(Dataset excerpts)
▬▬▬▬▬▬

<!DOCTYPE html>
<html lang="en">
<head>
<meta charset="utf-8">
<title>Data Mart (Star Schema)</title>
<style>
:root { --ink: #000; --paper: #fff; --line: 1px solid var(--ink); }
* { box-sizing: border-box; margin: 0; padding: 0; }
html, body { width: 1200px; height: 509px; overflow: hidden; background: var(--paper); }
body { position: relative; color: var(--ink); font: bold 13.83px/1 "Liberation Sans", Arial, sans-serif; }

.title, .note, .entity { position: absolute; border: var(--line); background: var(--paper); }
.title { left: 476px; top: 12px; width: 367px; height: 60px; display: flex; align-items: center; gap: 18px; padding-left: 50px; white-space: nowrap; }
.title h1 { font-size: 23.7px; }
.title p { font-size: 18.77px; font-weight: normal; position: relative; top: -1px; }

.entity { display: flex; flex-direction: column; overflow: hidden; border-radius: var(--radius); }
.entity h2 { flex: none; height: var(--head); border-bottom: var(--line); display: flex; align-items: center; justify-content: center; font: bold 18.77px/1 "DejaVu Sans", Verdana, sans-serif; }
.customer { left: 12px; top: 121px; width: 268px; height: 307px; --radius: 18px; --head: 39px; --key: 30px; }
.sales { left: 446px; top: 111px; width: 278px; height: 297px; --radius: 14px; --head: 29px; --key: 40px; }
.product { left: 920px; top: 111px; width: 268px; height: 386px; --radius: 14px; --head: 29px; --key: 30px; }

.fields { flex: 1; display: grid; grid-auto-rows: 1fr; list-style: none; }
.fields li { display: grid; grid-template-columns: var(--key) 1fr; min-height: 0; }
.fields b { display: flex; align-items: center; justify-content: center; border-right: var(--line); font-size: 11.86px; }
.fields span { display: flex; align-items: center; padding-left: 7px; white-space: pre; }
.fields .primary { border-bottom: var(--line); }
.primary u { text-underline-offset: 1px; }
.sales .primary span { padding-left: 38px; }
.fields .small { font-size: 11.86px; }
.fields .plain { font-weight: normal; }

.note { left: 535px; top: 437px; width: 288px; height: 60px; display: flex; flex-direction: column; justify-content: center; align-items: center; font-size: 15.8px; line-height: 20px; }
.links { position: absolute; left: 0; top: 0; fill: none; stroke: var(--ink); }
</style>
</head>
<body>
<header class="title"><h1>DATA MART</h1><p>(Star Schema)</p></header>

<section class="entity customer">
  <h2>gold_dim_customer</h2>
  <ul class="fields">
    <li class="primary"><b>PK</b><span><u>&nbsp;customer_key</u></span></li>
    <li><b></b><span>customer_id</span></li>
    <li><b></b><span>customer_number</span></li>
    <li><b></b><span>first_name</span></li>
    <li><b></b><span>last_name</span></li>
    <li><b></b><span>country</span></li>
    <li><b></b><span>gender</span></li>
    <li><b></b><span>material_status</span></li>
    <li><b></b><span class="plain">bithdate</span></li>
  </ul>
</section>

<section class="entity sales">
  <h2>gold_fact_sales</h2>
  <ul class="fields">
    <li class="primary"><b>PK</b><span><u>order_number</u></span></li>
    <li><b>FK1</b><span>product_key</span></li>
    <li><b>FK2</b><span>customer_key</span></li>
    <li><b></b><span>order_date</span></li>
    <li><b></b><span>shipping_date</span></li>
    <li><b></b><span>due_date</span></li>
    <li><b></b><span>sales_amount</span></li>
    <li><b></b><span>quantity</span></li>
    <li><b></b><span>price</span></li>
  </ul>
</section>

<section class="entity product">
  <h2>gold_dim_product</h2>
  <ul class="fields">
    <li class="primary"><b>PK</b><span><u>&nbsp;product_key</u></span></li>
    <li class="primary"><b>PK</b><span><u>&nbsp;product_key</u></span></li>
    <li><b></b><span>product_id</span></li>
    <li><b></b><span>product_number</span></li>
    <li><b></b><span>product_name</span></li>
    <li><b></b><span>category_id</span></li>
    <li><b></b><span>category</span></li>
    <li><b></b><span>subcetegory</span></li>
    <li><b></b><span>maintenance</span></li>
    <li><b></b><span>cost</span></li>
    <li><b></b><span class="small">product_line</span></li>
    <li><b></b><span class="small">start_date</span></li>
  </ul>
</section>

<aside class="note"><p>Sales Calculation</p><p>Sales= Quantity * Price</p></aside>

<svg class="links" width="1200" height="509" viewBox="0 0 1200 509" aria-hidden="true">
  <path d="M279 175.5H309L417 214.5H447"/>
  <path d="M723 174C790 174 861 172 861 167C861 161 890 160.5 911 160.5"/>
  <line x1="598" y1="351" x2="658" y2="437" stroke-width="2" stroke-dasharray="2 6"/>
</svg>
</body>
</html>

▬▬▬▬▬▬

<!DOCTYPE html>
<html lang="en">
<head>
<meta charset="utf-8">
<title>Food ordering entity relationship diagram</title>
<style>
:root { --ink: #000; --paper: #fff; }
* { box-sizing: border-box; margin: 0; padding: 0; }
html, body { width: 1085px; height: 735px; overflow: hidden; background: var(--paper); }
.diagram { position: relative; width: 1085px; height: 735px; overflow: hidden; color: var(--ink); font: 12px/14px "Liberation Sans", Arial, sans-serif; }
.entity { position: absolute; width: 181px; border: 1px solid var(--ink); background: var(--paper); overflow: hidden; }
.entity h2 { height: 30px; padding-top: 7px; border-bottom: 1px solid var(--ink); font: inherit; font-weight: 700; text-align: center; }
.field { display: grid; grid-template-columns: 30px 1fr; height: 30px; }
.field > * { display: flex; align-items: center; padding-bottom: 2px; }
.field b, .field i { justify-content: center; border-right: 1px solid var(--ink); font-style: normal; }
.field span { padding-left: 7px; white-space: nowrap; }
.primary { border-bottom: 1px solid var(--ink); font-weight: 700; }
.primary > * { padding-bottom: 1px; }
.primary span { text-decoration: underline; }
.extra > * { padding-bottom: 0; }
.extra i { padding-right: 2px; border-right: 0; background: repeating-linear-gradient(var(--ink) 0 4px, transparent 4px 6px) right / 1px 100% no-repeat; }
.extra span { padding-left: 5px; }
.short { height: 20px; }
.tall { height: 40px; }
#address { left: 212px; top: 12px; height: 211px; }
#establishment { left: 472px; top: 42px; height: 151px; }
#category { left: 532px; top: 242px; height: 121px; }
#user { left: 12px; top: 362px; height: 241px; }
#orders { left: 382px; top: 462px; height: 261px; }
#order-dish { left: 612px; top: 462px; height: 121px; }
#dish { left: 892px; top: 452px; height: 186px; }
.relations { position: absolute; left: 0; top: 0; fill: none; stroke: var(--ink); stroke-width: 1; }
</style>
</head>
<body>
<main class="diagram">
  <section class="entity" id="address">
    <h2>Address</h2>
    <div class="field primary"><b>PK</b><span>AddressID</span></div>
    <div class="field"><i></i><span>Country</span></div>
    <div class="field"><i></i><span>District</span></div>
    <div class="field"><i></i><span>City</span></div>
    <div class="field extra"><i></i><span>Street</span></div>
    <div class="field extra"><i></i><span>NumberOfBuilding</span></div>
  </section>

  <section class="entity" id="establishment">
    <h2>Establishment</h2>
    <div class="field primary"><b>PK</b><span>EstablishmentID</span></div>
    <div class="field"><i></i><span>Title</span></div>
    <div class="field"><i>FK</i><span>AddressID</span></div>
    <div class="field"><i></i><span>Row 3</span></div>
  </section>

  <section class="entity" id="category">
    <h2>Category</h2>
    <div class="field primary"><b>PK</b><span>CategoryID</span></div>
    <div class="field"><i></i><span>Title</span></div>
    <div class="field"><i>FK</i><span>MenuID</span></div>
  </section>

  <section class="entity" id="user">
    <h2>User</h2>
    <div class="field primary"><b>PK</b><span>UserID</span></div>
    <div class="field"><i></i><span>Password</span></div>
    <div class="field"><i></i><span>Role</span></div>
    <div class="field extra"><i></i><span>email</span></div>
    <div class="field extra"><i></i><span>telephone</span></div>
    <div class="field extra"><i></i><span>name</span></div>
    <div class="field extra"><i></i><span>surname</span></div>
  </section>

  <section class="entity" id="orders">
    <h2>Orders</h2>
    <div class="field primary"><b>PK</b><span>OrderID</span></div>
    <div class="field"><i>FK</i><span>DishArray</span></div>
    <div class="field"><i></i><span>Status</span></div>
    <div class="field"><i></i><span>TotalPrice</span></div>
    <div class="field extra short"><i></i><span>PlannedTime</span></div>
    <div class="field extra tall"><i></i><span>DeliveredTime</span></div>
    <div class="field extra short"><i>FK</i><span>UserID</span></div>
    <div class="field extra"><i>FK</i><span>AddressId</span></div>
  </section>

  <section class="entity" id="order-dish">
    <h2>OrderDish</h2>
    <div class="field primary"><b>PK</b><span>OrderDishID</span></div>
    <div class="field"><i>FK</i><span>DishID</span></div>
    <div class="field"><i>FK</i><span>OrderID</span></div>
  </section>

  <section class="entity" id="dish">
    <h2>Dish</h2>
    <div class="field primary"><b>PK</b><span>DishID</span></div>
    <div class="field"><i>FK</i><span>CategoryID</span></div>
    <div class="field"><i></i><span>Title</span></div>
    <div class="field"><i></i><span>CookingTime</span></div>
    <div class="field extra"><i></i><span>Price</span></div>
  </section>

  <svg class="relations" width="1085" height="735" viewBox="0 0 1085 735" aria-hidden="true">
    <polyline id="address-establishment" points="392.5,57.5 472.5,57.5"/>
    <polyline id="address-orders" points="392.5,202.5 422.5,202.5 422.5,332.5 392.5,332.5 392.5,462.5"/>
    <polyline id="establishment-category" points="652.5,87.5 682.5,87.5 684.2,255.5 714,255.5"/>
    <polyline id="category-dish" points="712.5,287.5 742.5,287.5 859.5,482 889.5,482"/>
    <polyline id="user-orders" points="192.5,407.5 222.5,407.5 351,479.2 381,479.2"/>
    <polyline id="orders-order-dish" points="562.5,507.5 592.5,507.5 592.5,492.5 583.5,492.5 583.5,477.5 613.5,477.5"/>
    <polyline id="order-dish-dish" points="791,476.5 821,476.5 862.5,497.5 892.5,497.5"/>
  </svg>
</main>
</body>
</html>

▬▬▬▬▬▬

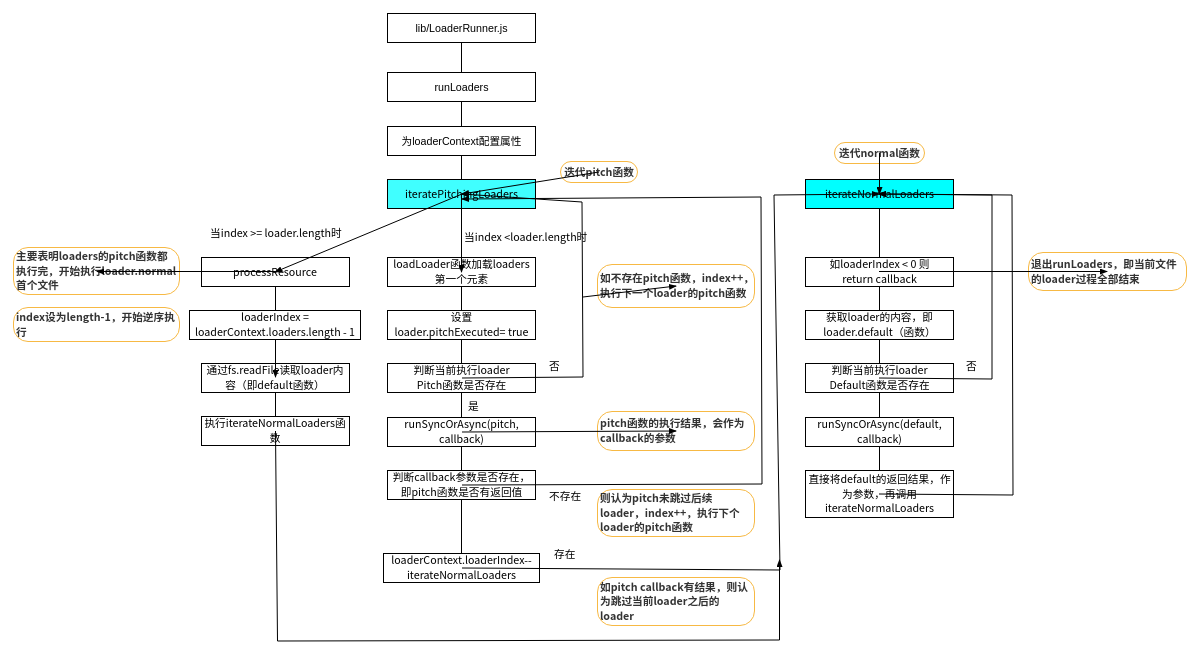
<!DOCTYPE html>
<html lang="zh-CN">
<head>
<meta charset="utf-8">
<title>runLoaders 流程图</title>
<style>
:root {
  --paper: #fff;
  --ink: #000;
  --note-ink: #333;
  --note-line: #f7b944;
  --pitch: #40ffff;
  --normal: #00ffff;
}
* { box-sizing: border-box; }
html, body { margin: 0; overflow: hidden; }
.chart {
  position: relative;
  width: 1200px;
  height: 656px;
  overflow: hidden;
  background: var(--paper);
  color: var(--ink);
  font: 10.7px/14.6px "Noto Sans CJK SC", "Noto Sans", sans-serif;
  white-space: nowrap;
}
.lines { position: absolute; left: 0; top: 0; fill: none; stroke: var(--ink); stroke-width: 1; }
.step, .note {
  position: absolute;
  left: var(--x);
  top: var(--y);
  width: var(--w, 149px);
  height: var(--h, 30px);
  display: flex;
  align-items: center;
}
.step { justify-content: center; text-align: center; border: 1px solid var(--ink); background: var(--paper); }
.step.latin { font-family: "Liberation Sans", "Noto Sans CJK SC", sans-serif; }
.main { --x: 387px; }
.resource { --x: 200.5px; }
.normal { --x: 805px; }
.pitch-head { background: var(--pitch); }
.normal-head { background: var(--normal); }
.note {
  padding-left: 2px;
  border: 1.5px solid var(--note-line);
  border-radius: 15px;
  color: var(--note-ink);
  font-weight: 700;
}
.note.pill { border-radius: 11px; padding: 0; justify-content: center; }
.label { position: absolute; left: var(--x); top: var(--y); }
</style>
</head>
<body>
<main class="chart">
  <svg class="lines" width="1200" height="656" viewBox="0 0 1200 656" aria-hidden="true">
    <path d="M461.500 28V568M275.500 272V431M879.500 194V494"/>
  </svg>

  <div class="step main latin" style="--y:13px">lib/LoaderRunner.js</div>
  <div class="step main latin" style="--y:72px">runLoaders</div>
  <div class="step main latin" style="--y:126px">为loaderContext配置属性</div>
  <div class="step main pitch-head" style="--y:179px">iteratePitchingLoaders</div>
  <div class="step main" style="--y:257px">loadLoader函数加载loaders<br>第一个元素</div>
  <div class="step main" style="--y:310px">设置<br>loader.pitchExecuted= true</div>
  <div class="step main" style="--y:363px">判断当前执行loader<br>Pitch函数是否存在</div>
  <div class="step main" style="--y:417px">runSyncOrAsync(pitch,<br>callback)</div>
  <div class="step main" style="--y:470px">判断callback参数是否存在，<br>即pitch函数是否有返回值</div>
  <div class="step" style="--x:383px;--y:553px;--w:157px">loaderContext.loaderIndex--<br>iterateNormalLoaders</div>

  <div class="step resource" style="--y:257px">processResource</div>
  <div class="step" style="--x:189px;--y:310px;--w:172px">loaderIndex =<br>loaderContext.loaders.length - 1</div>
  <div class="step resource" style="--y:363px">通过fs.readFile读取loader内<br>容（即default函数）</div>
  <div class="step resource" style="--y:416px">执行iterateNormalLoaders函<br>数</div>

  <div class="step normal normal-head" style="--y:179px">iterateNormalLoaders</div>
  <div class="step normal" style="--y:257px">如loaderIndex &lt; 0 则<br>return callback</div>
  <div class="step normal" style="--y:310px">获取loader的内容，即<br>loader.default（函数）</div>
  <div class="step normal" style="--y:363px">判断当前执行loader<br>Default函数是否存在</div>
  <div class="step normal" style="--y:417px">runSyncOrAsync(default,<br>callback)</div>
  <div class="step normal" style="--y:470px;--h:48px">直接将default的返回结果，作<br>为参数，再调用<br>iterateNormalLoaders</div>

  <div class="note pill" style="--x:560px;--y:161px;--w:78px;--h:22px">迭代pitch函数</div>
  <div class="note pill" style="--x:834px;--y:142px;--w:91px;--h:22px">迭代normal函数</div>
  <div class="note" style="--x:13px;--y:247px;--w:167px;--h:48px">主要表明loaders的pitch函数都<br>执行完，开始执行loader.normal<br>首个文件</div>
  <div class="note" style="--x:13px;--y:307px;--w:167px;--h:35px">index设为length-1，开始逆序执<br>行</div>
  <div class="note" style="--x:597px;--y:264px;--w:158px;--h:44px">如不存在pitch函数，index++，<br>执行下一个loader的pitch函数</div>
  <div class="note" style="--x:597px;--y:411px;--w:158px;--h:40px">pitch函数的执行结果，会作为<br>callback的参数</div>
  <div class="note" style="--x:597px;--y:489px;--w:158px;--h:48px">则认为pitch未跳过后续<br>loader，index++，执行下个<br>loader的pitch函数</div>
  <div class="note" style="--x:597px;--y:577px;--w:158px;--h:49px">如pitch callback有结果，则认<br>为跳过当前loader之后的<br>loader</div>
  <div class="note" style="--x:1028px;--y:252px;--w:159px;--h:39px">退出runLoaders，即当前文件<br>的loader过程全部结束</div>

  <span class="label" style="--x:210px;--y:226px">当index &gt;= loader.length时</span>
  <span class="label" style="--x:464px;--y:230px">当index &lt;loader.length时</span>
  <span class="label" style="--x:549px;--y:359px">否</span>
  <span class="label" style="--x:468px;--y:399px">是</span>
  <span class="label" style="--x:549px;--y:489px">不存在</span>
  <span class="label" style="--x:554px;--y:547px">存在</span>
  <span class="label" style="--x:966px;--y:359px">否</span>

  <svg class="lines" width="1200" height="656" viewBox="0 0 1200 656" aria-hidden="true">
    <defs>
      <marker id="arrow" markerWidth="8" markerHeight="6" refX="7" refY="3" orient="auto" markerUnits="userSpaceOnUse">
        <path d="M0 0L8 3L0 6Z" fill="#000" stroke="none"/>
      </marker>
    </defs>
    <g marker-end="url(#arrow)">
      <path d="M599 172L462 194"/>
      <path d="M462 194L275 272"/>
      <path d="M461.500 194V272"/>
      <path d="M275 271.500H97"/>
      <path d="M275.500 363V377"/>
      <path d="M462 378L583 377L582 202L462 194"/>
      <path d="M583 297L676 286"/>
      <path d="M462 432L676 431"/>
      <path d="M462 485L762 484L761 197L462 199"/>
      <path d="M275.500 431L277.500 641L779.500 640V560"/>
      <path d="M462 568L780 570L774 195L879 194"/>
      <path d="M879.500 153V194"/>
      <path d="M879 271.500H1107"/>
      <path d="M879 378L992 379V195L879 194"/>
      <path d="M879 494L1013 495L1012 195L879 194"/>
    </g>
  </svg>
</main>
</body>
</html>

▬▬▬▬▬▬

• Exercise objective:
Which lines above contain the word "radius"? List them.

• Output for this exercise:
.entity { display: flex; flex-direction: column; overflow: hidden; border-radius: var(--radius); }
.customer { left: 12px; top: 121px; width: 268px; height: 307px; --radius: 18px; --head: 39px; --key: 30px; }
.sales { left: 446px; top: 111px; width: 278px; height: 297px; --radius: 14px; --head: 29px; --key: 40px; }
.product { left: 920px; top: 111px; width: 268px; height: 386px; --radius: 14px; --head: 29px; --key: 30px; }
  border-radius: 15px;
.note.pill { border-radius: 11px; padding: 0; justify-content: center; }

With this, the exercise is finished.